I like #2 a lot. It makes lot of sense. In fact, all employees should do this to gauge their marketability outside the company.
Thanks Jay, I think it’s pretty cool too. Though I’ve been recommending it for over ten years now, and I’m not aware of anyone that’s actually done it. Until then, as you suggest, employees can do it on their own, and probably should.
Great article. I love the “loyalty..last millenium” comment and agree with your view on the trend.
A general comment: In my 20yr career, I’ve noticed a pendulum-like trend from employees to contract/outsourcing and back. Contractors are cheaper, but do more “shallow” work. I think offshoring is a similar trend – saves money but not always healthy for the company long-term.
I have three points about long-term employees I don’t see mentioned (though hinted at in #2 and #3). They are long-term goals, dotted line teams and human nature.
While unfortunately companies are seem to have shifted focus from long to short-term goals, beyond knowing company policies there is often a corporate or (at least department) mentality/culture that has evolved and doesn’t come through on a webpage, but is intuitive to veterans. (“customer service above productivity” or “despite what mgmt says, our dept hates loose ends, make sure the case is properly documented before moving on to the next one” or “though John is a slow worker, we cover for him because we need him – he is the only one who can fix the copier”)
Secondly, talented tenured employees have established relationships with people on teams outside their own with whom they work best with to accomplish certain tasks with dramatic efficiency (“I know someone in IT who can get that done in an hour instead of a week. I sometimes bring him cookies…” “John knows the correct process for properly backing that out of the system. Everyone else in that dept screws it up” ).
Thirdly, your thoughts remind me of the “white-boards everywhere / no cubicle walls” thinking popular in the aughts that I haven’t seen deliver on its promises (except for furniture manufacturers). While some roles in a company do fine as loosely-coupled positions and see a quick rotation, this isn’t a natural human condition. Most people want to belong to a group. And while there are positions (especially low skill positions) that can survive relatively rapid turnover, I cannot think of any(?) that overall benefit from it – anymore than an individual benefits from multi-tasking – constantly shifting gears is stressful for a person, a department, a company and its suppliers/customers.
Great comments, thanks so much.
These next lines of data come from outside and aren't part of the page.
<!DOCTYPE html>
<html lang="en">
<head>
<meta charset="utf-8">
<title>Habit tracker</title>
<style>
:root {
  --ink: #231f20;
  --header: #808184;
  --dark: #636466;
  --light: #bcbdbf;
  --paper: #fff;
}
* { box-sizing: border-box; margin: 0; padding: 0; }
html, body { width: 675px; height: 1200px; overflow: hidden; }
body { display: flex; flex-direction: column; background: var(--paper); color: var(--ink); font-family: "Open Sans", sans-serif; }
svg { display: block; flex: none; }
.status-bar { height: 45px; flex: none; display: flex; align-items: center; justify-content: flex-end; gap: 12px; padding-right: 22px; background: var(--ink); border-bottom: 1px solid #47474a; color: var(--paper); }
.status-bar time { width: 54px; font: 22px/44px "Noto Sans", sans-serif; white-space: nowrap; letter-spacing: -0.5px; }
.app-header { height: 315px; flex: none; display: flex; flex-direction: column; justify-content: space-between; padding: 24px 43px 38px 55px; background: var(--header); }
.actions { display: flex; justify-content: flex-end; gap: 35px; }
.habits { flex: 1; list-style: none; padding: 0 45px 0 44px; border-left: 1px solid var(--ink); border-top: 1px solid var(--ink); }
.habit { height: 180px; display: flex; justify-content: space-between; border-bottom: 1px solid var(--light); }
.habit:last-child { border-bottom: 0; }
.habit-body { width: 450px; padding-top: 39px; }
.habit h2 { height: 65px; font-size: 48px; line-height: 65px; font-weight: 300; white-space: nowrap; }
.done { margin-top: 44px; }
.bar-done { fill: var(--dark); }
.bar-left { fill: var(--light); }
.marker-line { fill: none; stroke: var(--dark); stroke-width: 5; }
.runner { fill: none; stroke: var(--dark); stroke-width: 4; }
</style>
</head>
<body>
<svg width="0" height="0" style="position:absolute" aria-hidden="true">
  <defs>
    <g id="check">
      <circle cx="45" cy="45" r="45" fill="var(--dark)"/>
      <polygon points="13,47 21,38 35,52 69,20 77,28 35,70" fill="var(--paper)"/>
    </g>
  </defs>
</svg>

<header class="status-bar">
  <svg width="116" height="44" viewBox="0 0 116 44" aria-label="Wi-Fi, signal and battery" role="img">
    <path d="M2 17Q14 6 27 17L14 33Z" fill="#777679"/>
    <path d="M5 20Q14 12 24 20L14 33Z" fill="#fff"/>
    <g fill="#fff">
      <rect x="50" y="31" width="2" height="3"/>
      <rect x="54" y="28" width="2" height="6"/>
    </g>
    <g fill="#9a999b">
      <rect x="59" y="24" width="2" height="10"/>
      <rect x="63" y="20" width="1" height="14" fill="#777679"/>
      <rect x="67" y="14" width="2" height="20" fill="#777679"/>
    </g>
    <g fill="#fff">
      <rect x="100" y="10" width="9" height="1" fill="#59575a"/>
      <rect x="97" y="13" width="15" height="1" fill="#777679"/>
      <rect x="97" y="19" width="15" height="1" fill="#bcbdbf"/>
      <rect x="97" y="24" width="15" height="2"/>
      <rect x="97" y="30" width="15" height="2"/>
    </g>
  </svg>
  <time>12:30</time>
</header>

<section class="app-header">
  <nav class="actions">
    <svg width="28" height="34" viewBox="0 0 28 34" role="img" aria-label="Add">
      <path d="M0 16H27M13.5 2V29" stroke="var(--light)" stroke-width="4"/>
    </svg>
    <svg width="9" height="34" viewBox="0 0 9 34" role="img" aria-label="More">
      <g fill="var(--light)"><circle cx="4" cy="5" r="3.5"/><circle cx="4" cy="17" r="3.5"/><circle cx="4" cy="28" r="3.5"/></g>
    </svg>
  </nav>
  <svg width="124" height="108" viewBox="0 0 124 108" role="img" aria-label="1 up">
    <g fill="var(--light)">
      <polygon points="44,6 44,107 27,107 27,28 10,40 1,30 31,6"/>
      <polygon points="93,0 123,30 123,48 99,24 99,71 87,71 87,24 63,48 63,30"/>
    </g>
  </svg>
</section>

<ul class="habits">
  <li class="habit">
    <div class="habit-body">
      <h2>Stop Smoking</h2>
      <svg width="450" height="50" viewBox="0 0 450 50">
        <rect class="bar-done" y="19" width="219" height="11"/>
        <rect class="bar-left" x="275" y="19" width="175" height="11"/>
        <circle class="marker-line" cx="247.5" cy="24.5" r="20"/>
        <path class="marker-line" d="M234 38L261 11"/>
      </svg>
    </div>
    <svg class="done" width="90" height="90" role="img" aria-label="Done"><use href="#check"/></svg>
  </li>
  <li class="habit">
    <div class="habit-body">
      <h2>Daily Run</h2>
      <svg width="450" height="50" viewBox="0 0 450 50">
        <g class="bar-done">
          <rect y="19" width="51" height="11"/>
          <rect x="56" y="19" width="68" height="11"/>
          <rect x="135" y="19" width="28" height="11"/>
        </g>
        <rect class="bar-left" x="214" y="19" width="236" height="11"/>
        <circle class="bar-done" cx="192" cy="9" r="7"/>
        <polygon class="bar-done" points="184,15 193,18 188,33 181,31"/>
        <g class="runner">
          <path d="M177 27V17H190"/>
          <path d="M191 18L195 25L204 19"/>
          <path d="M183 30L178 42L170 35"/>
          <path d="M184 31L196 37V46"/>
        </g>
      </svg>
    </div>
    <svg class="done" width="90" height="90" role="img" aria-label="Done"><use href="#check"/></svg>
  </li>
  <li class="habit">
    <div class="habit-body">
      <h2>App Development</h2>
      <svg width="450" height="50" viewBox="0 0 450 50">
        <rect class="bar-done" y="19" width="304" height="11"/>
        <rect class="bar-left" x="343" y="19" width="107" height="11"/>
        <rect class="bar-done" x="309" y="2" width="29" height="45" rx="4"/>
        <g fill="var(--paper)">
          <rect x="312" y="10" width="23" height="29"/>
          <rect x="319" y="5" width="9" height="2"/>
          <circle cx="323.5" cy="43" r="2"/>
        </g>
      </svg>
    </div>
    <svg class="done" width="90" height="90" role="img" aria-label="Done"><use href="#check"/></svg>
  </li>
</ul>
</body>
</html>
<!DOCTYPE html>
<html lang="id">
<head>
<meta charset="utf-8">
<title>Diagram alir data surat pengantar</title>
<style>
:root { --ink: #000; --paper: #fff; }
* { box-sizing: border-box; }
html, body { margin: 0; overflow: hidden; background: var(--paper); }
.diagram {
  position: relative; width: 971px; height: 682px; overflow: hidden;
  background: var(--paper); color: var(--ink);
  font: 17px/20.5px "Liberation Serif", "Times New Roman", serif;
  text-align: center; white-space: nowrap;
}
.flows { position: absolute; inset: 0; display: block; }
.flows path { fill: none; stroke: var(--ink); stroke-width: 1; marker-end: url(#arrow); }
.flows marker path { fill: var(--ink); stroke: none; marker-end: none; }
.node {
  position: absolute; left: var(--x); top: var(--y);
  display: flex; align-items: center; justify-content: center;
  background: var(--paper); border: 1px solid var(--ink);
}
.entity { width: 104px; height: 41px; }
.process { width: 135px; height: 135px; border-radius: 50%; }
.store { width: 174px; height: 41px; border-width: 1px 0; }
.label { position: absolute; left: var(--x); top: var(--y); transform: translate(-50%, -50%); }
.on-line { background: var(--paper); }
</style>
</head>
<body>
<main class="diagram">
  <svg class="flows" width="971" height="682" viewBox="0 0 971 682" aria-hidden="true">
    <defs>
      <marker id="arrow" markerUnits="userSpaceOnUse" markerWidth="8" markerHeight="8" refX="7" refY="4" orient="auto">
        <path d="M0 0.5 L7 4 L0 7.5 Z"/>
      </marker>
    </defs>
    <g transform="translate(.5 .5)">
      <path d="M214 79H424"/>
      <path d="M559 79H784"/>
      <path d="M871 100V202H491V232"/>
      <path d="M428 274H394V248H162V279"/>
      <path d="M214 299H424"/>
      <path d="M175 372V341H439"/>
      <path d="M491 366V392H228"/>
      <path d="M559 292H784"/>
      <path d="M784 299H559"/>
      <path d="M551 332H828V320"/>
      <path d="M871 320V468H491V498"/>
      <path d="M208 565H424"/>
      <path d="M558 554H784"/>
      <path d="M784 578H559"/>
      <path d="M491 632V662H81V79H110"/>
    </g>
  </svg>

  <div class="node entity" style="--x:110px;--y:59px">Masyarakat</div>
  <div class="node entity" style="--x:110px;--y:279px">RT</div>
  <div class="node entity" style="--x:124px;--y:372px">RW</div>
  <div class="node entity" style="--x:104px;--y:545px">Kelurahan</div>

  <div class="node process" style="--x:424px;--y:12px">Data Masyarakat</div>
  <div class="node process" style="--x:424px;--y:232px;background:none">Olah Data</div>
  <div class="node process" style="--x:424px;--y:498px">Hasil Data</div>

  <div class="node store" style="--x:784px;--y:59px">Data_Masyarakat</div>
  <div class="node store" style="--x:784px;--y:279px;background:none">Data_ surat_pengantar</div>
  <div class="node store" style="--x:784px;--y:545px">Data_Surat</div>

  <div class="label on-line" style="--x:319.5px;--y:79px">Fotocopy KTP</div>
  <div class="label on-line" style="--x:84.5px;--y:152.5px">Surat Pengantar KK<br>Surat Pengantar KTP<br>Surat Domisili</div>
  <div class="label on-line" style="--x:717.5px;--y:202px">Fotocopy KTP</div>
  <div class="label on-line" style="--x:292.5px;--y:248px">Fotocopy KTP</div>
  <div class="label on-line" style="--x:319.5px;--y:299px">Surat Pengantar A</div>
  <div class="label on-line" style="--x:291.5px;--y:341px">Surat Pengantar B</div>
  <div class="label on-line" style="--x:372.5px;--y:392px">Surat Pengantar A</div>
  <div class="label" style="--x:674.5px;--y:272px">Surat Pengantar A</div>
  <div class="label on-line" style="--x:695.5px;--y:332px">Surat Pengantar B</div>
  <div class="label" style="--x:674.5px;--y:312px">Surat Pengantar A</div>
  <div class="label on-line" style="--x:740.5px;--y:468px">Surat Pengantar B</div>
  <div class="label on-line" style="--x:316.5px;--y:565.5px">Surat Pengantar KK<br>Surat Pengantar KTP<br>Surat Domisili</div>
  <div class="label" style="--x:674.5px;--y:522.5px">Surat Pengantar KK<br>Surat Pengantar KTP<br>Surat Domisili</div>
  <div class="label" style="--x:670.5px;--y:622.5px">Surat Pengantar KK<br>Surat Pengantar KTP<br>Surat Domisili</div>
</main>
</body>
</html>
Your points are rich and based in humanity, which makes them very close to my way of thinking too.
You’re right to counter-propose those points against the trends I drew, and I’d agree that I’ve probably overstated the case to make the point.
Maybe one point where our generalizations both apply would be in the diminishing relevance of the corporate entity, and the continued relevance of personal relationships.
Thanks for the thoughtful commentary, please send more.